Are enforcement agents (bailiffs) legal in the UK?.

Are enforcement agents (bailiffs) legal in the UK?.

In short, yes. CIVEA members work legally on behalf of local authorities, National Highways, Transport for London and Her Majesty’s Courts and Tribunals Service (HMCTS). They are empowered by the Tribunals, Courts and Enforcement Act 2007 and act in accordance with The Taking Control of Goods Regulations 2013.

Civil enforcement agents (sometimes known as bailiffs) are not debt collectors and are only used after councils have been unable to collect a debt themselves and have taken an individual to court. It is complex, highly specialised, and essential work that is needed to recover lost revenue for local and central government – helping to sustain vital public services while continuing to deliver the referrals, advice and support people need across the country.

Civil enforcement agents are empowered to enforce warrants of the court, liability orders or demands for non-payment by using the procedure of taking control of the debtor’s goods. They have a legal right to visit a property and to remove and sell goods to pay off a debt to government.

Why do enforcement agents (bailiffs) exist?

The work undertaken by CIVEA members is essential to funding local services such as adult social care, leisure facilities, refuse collections, and police and fire services. Uncollected tax and fines means less money for these services and higher bills for law-abiding residents.

It is the aim and objective of CIVEA to ensure that Certified Enforcement Agents and the companies they represent, follow a code of practice that promotes responsible and fair engagement with members of the public. We exist to ensure strict safeguards are implemented, so the vulnerable are provided with the right protection, and payment comes from those who wilfully refuse to pay, rather than those who want to pay but cannot afford to.

Why do we need enforcement agents (bailiffs) in 2023?

As long as some people deliberately avoid all attempts by local councils to recover unpaid taxes and fines, there will always be a need for enforcement visits. We understand that the prospect of a visit from an enforcement agent can be daunting, but this is a necessary action for wilful non-payers and is a deterrent for those who refuse to pay when they are able.

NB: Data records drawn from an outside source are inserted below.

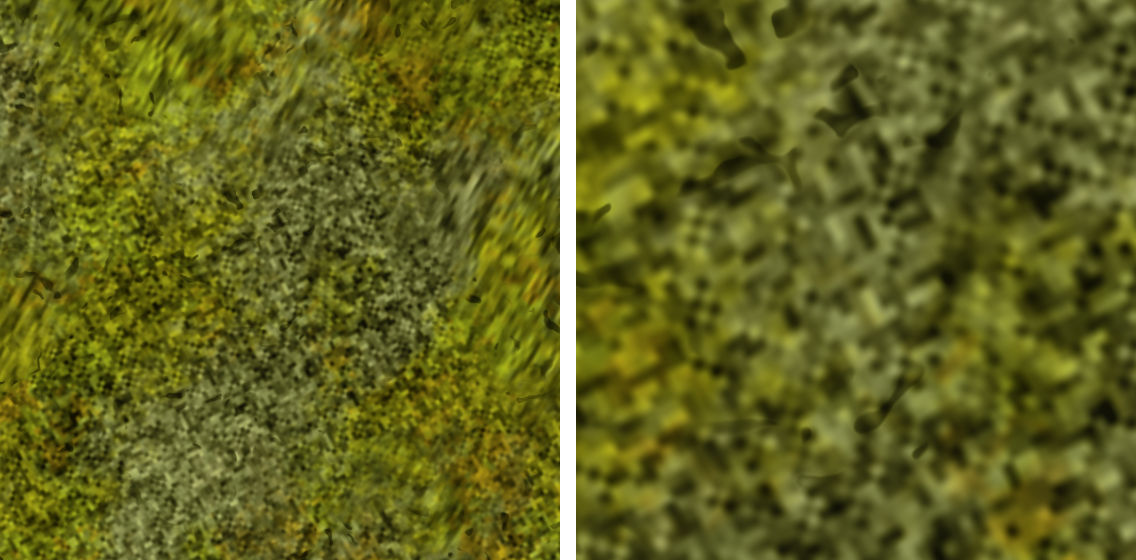
Left, the full canvas; right, a detail of the centre.
A three.js fragment shader for this texture:

```glsl
// Mossy ground: fine olive and yellow-green grain, soft slanted streaks, grey lichen and dark pits.
#define GRAIN 128.0
#define STREAK_ANGLE 1.05
#define STREAK_STRETCH 2.8
#define PATCHES 4.5
#define BRIGHTNESS 0.395
#define CONTRAST 0.66
#define PIT_DEPTH 0.5
#define MOSS_TINT vec3(1.02, 1.02, 0.10)
#define LICHEN_TINT vec3(0.96, 1.00, 0.50)
#define LEAF_TINT vec3(0.92, 1.06, 0.12)
#define RUST_TINT vec3(1.08, 0.88, 0.09)

varying vec2 vUv;

float hash(vec2 p) {
  return fract(sin(dot(p, vec2(127.1, 311.7))) * 43758.5453);
}

float noise(vec2 p) {
  vec2 cell = floor(p);
  vec2 f = fract(p);
  f = f * f * (3.0 - 2.0 * f);
  float low = mix(hash(cell), hash(cell + vec2(1.0, 0.0)), f.x);
  float high = mix(hash(cell + vec2(0.0, 1.0)), hash(cell + vec2(1.0, 1.0)), f.x);
  return mix(low, high, f.y);
}

vec2 rotate(vec2 p, float angle) {
  float c = cos(angle);
  float s = sin(angle);
  return vec2(c * p.x + s * p.y, c * p.y - s * p.x);
}

// Turned octaves hide the lattice.
float fbm(vec2 p) {
  float sum = 0.0;
  float weight = 0.5;
  for (int i = 0; i < 5; i++) {
    sum += weight * noise(p);
    p = rotate(p, 0.65) * 2.03 + 17.3;
    weight *= 0.5;
  }
  return sum / 0.97;
}

// Two sizes of grain, centred on zero.
float grain(vec2 p) {
  float fine = noise(rotate(p, 0.5) + 31.0);
  float coarse = noise(rotate(p, 1.3) * 0.52 + 7.0);
  return 0.62 * fine + 0.38 * coarse - 0.5;
}

// The same grain drawn out along the slant.
float streaks(vec2 p) {
  vec2 q = rotate(p, STREAK_ANGLE);
  q.x /= STREAK_STRETCH;
  float fine = noise(q + 53.0);
  float coarse = noise(rotate(q, 0.12) * 0.5 + 11.0);
  return 0.56 * fine + 0.44 * coarse - 0.5;
}

void main() {
  // Warped space gives the patches ragged borders.
  vec2 warp = vec2(fbm(vUv * 9.0), fbm(vUv * 9.0 + 40.0)) - 0.5;
  vec2 uv = vUv + 0.11 * warp;
  vec2 slanted = rotate(uv, STREAK_ANGLE) * vec2(0.75, 1.2) * PATCHES;

  // Light: grain, clumps and broad shading.
  vec2 grainUv = (vUv + 0.012 * warp) * GRAIN;
  float combed = smoothstep(0.40, 0.66, fbm(slanted * 0.9 + 23.0));
  float texture = mix(grain(grainUv), streaks(grainUv), combed);
  float clumps = noise(rotate(uv, 0.8) * 38.0) - 0.5;
  float shade = fbm(slanted + 61.0) - 0.5;
  float light = BRIGHTNESS + CONTRAST * texture + 0.13 * clumps + 0.24 * shade;

  // Pits: sparse dark gaps.
  float pits = 1.0 - smoothstep(0.08, 0.24, noise(rotate(uv, 0.3) * 52.0 + 5.0));
  light *= 1.0 - PIT_DEPTH * pits * smoothstep(0.35, 0.6, fbm(uv * 8.0 + 90.0));
  light = clamp(light, 0.07, 0.76);

  // Colour: moss and lichen, with leafy and rusty flecks.
  float speckle = noise(rotate(vUv, 0.9) * GRAIN * 0.6 + 70.0) - 0.5;
  float lichen = smoothstep(0.36, 0.68, fbm(slanted + 3.0) + 0.16 * speckle);
  float leaf = smoothstep(0.42, 0.66, fbm(uv * 7.0 + 120.0) + 0.25 * speckle);
  float rust = smoothstep(0.52, 0.74, fbm(uv * 8.0 + 150.0) - 0.25 * speckle);
  vec3 tint = mix(MOSS_TINT, LEAF_TINT, 0.6 * leaf);
  tint = mix(tint, RUST_TINT, 0.8 * rust);
  tint = mix(tint, LICHEN_TINT, 0.85 * lichen);

  // Highlights pale a little, shadows stay saturated.
  vec3 color = light * tint;
  color.b *= mix(0.65, 1.3, smoothstep(0.15, 0.6, light));
  gl_FragColor = vec4(color, 1.0);
}
```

To ensure fair treatment of people struggling to pay, the enforcement process is specifically designed to encourage early engagement and to help people affordably settle their debts quickly.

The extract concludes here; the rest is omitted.